By Marlene Hanken, Data Analyst, Science
Welcome to The Data Corner, a place where this resident data nerd addresses some of the most common data issues and data-related topics facing the agriculture industry today!
This issue’s topic is Data Standardization…and what is data standardization anyway? Simply put, data standardization is a set of processes and standards that allow data sets from various sources and formats to be conformed into a common format and source for analysis and interpretation—the foundation for collaboration.
For those familiar with spreadsheets, the concept requires taking two spreadsheets, composed of differing column headings, and unifying the data into a single spreadsheet while not having two or more fields containing redundant information. Let’s use the example of two different growers sharing commodity yields for the year. Perhaps both have a field containing the commodities and yield volumes, but one has planting information in the other columns and the other grower has harvest information in their columns. Does the resulting spreadsheet contain all columns from both (both planting and harvest info)? Or does the resulting spreadsheet only contain a subset of the two—namely the fields they have in common? This is a common decision made by data managers (the person or entity combining the spreadsheets) and is an important part of data standardization.
But why is data standardization so important? When data isn’t standardized, the resulting analytics are similar to the results of a blurry photo—obscured findings at best and completely incomprehensible analytics at worst. A common example of this would be the naming of commodities—each operation can potentially record the same commodity similarly, but if not identical—character for character—a computer is unable to recognize that a commodity with even a leading or trailing space is the same as one without (e.g. “romaine lettuce” vs “ romaine lettuce” vs “romaine lettuce ”.) However, without a process to reconcile those three values to be identified as the same, the resulting analytics (for example a count of how many commodities are being reported) would return a count of three rather than one.
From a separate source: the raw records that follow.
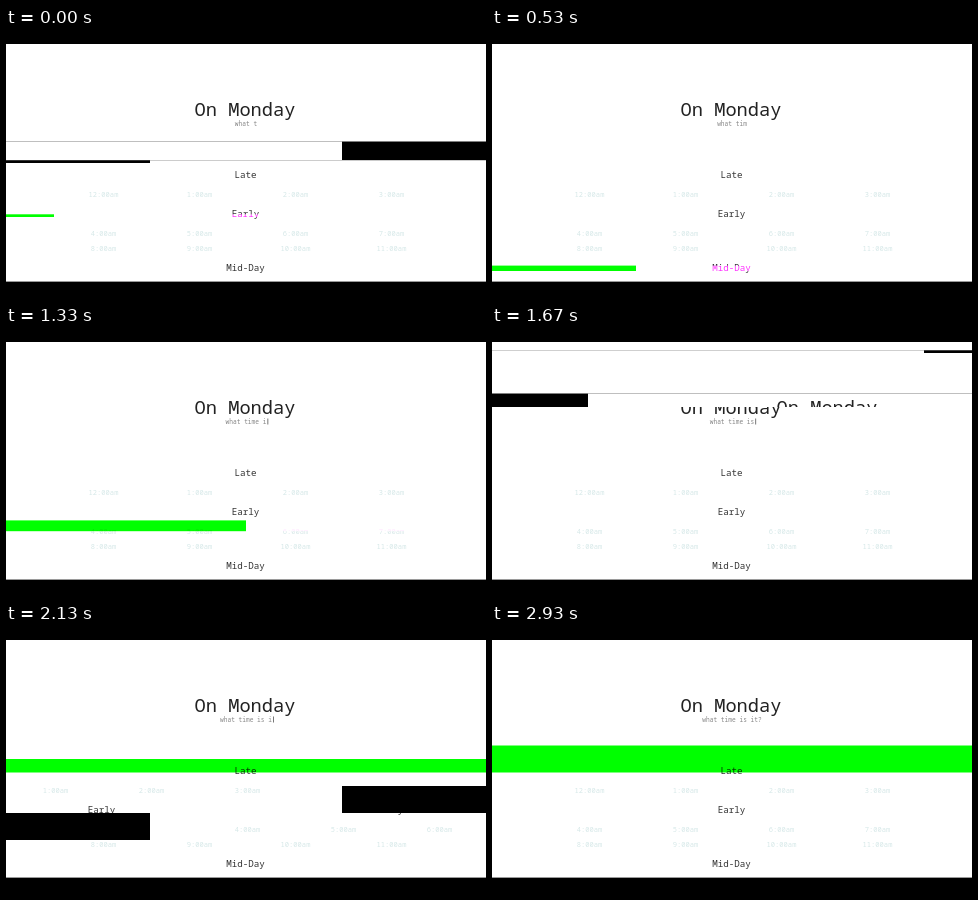
Animation of 480x270 px, one loop 2.99 s. Source, as an HTML page:

```html
<!DOCTYPE html>
<html lang="en">
<head>
<meta charset="utf-8">
<title>On Monday</title>
<style>
  html, body { margin: 0; width: 100%; height: 100%; overflow: hidden; background: #000; }
  svg { display: block; width: 100vw; height: 100vh; }
  text { font-family: "Noto Sans Mono", "DejaVu Sans Mono", monospace; font-weight: 300; text-anchor: middle; fill: #222; white-space: pre; }
  .title { font-size: 18.7px; }
  .head { font-size: 9.2px; fill: #333; }
  .ask { font-size: 6.2px; fill: #888; }
  .time { font-size: 7.1px; fill: #d6e8e8; }
  .scene { isolation: isolate; }
  #tint { fill: #0f0; mix-blend-mode: multiply; }
  #glow { fill: #f0f; mix-blend-mode: lighten; }
</style>
</head>
<body>
<svg viewBox="0 0 480 270">
  <defs>
    <clipPath id="clip0"><rect width="480"/></clipPath>
    <clipPath id="clip1"><rect width="480"/></clipPath>
  </defs>
  <rect width="480" height="270"/>
  <g class="scene">
    <g id="page">
      <rect y="16" width="480" height="237.6" fill="#fff"/>
      <text class="title" x="239" y="88">On Monday</text>
      <text class="ask" id="ask" x="240" y="97.5"></text>
      <rect id="caret" y="92.5" width=".8" height="6" fill="#555"/>
      <text class="head" x="239.5" y="150.4">Late</text>
      <text class="head" x="239.5" y="189">Early</text>
      <text class="head" x="239.5" y="242.6">Mid-Day</text>
    </g>
    <rect id="tint"/>
    <rect id="glow"/>
  </g>
  <g clip-path="url(#clip0)"><rect width="480" height="270"/><use href="#page" id="slice0"/></g>
  <g clip-path="url(#clip1)"><rect width="480" height="270"/><use href="#page" id="slice1"/></g>
</svg>
<script>
const $ = id => document.getElementById(id);
const set = (el, attrs) => { for (const k in attrs) el.setAttribute(k, attrs[k]); };
const LOOP = 2990, STEP = 200 / 3, QUESTION = "what time is it?";
const PX = 2.7; // one percent of the stage height
const COL = 48; // one tenth of the stage width

// Each state: colour band [top %, bottom %, width], then slices [top %, bottom %, shift].
const states = [
  [[69, 70, 1], [42, 49, -3], [49, 50, 3]],
  [[30, 35, 2]],
  [[10, 30, 4]],
  [[84, 94, 3]],
  [[60, 62, 6], [20, 24, 1], [36, 40, -2]],
  [[45, 55, 10]],
  [[50, 55, 10], [60, 70, -3], [70, 80, 3]],
  [[72, 76, 5]],
  [[88, 90, 3]],
  [[40, 44, 2], [56, 60, -1], [14, 17, 2]],
  [[64, 65, 4]],
  [null, [6, 9, -2], [78, 83, 1]],
  [null, [9, 10, -1], [25, 30, 2]]
];

function addTimes() {
  const rows = [[168.5, 12, 1, 2, 3], [207.5, 4, 5, 6, 7], [222.5, 8, 9, 10, 11]];
  for (const [y, ...hours] of rows) hours.forEach((hour, i) => {
    const t = document.createElementNS("http://www.w3.org/2000/svg", "text");
    set(t, { class: "time", x: 97.5 + i * 96, y });
    t.textContent = hour + ":00am";
    $("page").append(t);
  });
}

function type(step) {
  const count = Math.min(QUESTION.length, 6 + Math.max(0, Math.floor((step - .2) * STEP / 250)));
  const blink = step * STEP % 500;
  $("ask").textContent = QUESTION.slice(0, count);
  set($("caret"), { x: 241 + count * 1.86, opacity: blink >= 100 && blink < 350 ? 1 : 0 });
}

function glitch(step) {
  const [band, ...slices] = states[step % states.length];
  const [top, bottom, cols] = band || [0, 0, 0];
  const y = top * PX, height = (bottom - top) * PX, width = cols * COL;
  set($("tint"), { y, height, width });
  set($("glow"), { x: width, y, height, width: 480 - width });
  for (let i = 0; i < 2; i++) {
    const [from, to, shift] = slices[i] || [0, 0, 0];
    set($("clip" + i).firstElementChild, { y: from * PX, height: (to - from) * PX });
    set($("slice" + i), { x: shift * COL });
  }
}

let last = -1;
const start = performance.now();
function draw(now) {
  const t = Math.max(0, now - start) % LOOP;
  const step = Math.min(44, Math.floor((t + 5) / STEP));
  if (step !== last) {
    type(step);
    glitch(step);
    last = step;
  }
  requestAnimationFrame(draw);
}

addTimes();
draw(start);
</script>
</body>
</html>
```
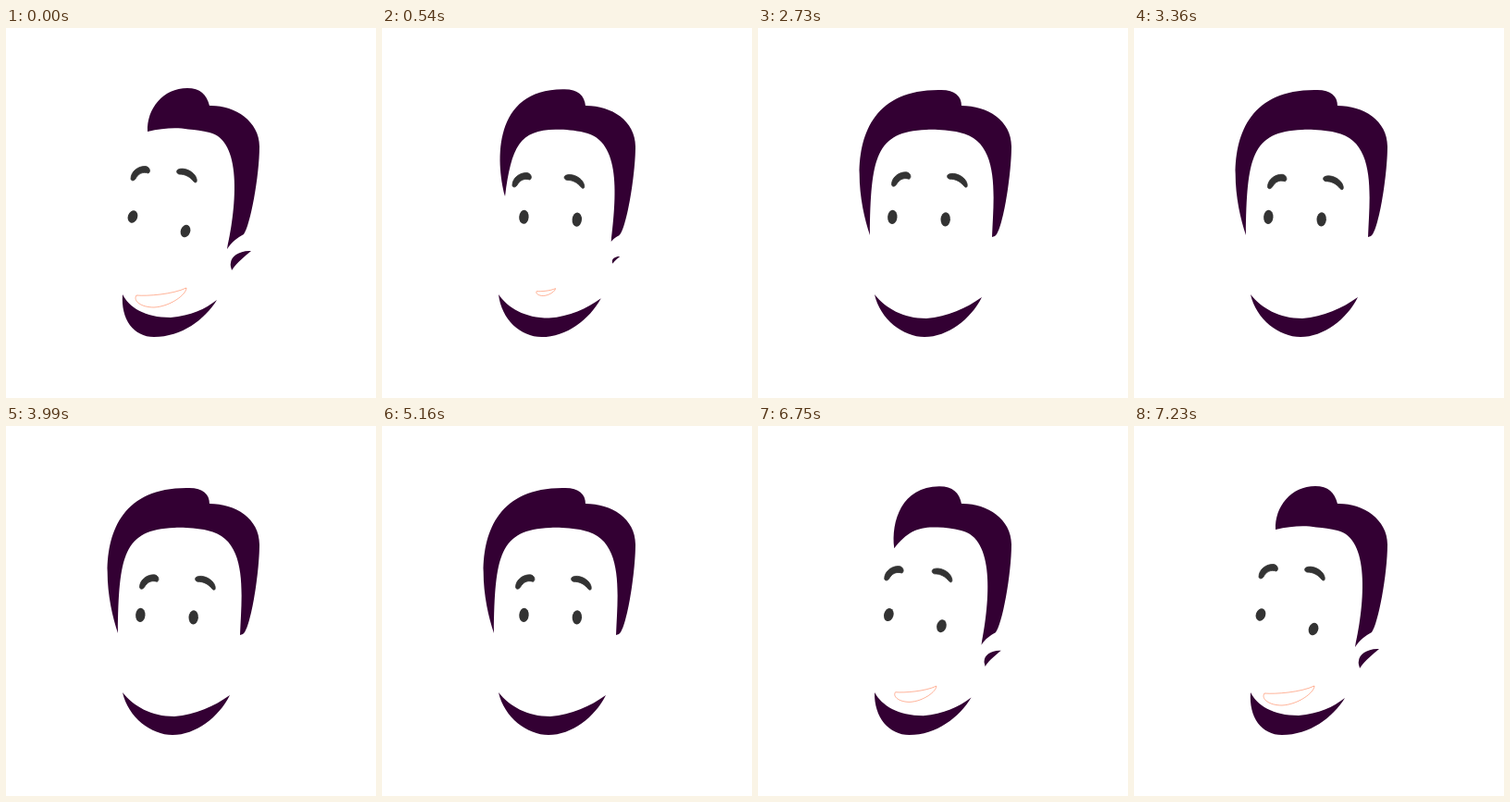
Animation, 400 px wide and 400 px high, one loop 9870 ms. Source, as an HTML page:

```html
<!DOCTYPE html>
<html lang="en">
<head>
<meta charset="utf-8">
<title>Turning face</title>
<style>
html, body { margin: 0; width: 100%; height: 100%; overflow: hidden; background: #fff; }
svg { display: block; width: 100vw; height: 100vh; }
.hair { fill: #303; }
.ink { fill: #333; }
path.ink { stroke: #333; stroke-width: .8; }
#mouth { fill: #fff; stroke: #f63; stroke-width: .5; vector-effect: non-scaling-stroke; }
</style>
</head>
<body>
<svg viewBox="0 0 400 400">
  <path id="hair" class="hair"/>
  <path id="beard" class="hair"/>
  <path id="ear" class="hair" d="M265 241C253 240 243 247 243 254C242 257 244 260 244 262C250 253 258 247 265 241Z"/>
  <path id="mouth" d="M141 289C153 290 180 288 195 281C195 288 178 301 160 302C146 302 137 295 141 289Z"/>
  <path id="browL" class="ink" d="M135 163C135 155 143 149 151 149.5C155 150 157 155 154 157C147 155 143 158 140 163C138 166 135 165 135 163Z"/>
  <path id="browR" class="ink" d="M186 153C192 150 204 155 206 163C207 167 205 168 203 166C199 161 194 158 187 158C184 157 184 154 186 153Z"/>
  <ellipse id="eyeL" class="ink"/>
  <ellipse id="eyeR" class="ink"/>
</svg>
<script>
const LOOP = 9870, STEP = 30;
const $ = id => document.getElementById(id);

// Each pair holds the side view and the front view.
const hair = [
  'M153 112C152 87 170 65 196 65C210 65 217 72 220 84C246 83 274 100 274 128C274 160 264 214 257 223C250 227 244 231 239 239C250 190 255 121 220 113C212 111 205 110 197 109.5C185 107.5 170 108 153 112Z',
  'M121 224C105 178 90 67 195 67C212 66 220 73 220 84C248 84 274 100 274 128C274 160 264 222 256 225C255 225 254 226 253 226C255 180 262 122 218 113C205 110 190 109.5 182 110C127 112 122 140 121 224Z'
];
const beard = [
  'M126 288C133 302 150 313 178 313C200 311 215 304 228 294C215 315 190 334 160 334C138 334 124 315 126 288Z',
  'M126 288C138 303 157 314 182 314C205 312 225 303 242 291C230 315 205 334 180 334C157 334 132 315 126 288Z'
];

const mix = (a, b, k) => a + (b - a) * k;
const span = (t, start, length) => Math.min(1, Math.max(0, (t - start) / length));
const ease = p => p < .5 ? 4 * p ** 3 : 1 - 4 * (1 - p) ** 3;
const move = (t, start, length) => ease(span(t, start, length));

function morph([a, b], k) {
  const ends = b.match(/[\d.]+/g);
  let i = 0;
  return a.replace(/[\d.]+/g, n => mix(+n, +ends[i++], k).toFixed(2));
}

function shrink(id, x, y, k) {
  $(id).setAttribute('transform', `translate(${x} ${y}) scale(${k}) translate(${-x} ${-y})`);
  $(id).style.display = k < .02 ? 'none' : '';
}

function shift(id, x, y) {
  $(id).setAttribute('transform', `translate(${x} ${y})`);
}

function eye(id, [x0, y0], [x1, y1], k, look) {
  const el = $(id);
  el.setAttribute('rx', 5.2);
  el.setAttribute('ry', mix(6.9, 7.6, k));
  el.setAttribute('transform',
    `translate(${mix(x0, x1, k) - 8.5 * look} ${mix(y0, y1, k)}) rotate(${mix(20, 4, k)})`);
}

function draw(t) {
  const back = move(t, 5880, 1350);
  const front = move(t, 0, 990) - back;
  const eyes = move(t, 0, 660) - move(t, 6030, 1200);
  const look = move(t, 960, 420) - move(t, 4830, 420);

  // Three brow raises, 420 ms up and 420 ms down.
  const beat = span(t, 2310, 2520) * 6 % 2;
  const raise = 5 * ease(beat < 1 ? beat : 2 - beat);

  $('hair').setAttribute('d', morph(hair, front));
  $('beard').setAttribute('d', morph(beard, front));
  shrink('ear', 252.5, 250.5, 1 - front);
  shrink('mouth', 183, 282, 1 - front);
  shift('browL', 9.5 * front, 11.3 * front - raise);
  shift('browR', 20 * front, 10.2 * front - raise);
  eye('eyeL', [137, 204], [153.8, 204.3], eyes, look);
  eye('eyeR', [194, 219.5], [211.2, 206.8], eyes, look);
}

const start = performance.now();
function tick() {
  const t = (performance.now() - start) % LOOP;
  draw(Math.floor(t / STEP) * STEP);
  requestAnimationFrame(tick);
}
tick();
</script>
</body>
</html>
```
Sound tedious? It is! That’s what makes data standardization and the attention of good data managers so important!
The previous example seems simple and straight forward, but let’s take another common example—one company reports a commodity as “romaine lettuce” and another “lettuce, romaine.” Both commodity names are valid—identifiable by other industry participants and even consumers, However, just like the first example, our count of commodities would currently indicate two when, in fact, they are the same and should only be represented as one commodity. So, which one does a data manager use? Herein lies the first obstacle in data standardization—the normalization or standardization of values can be difficult to address nomenclature (in our spreadsheet example it would be what is typed in a particular cell). Does the first commodity name submitted get used? Does the data manager work with both parties to see if they can agree to use one versus the other? Does the data manager just pick one or completely introduce a new name that is neither of those options and simply inform the data providers? All these options, along with other solutions, have been employed by data managers. These solutions become increasingly difficult to implement when the number of participants (and their variant submitted values) increases…what does a data manager do with over a dozen differing values meaning to represent “romaine lettuce”?
Most recently, the Western Growers’ Science team has encountered this type of data standardization issue in our Food Safety Data Sharing Project. This project features the GreenLinkTM platform—a web-based tool developed by Western Growers and powered by statistics and analytical company Creme Global. Through GreenLinkTM, WG member operations that grow, harvest, process, and ship a variety of commodities are sharing their data with Western Growers. GreenLinkTM allows a participant to visualize data from his or her individual operation as well as view anonymized aggregated data from all participants. With data from over 100 growers on multiple commodities across the production chain, data standardization is an important area of focus within GreenLinkTM.
To tackle the task, Western Growers assembled the Data Standardization Working Group. The group is comprised of academic subject matter experts, Creme Global data scientists, Western Growers’ Science team, and others interested in data standardization. The objective of the working group is to assess challenges and opportunities and coordinate efforts around data standardization in the fresh produce industry. With standardized data, powerful and accurate analytics are possible, paving the way to a brighter future for Western Growers’ members so they can continue to do what they do best…growing the best medicine in the world.
Want to share your experiences with data standardization or have a data topic you want us to address in the next issue of The Data Corner? Email us at [email protected] today!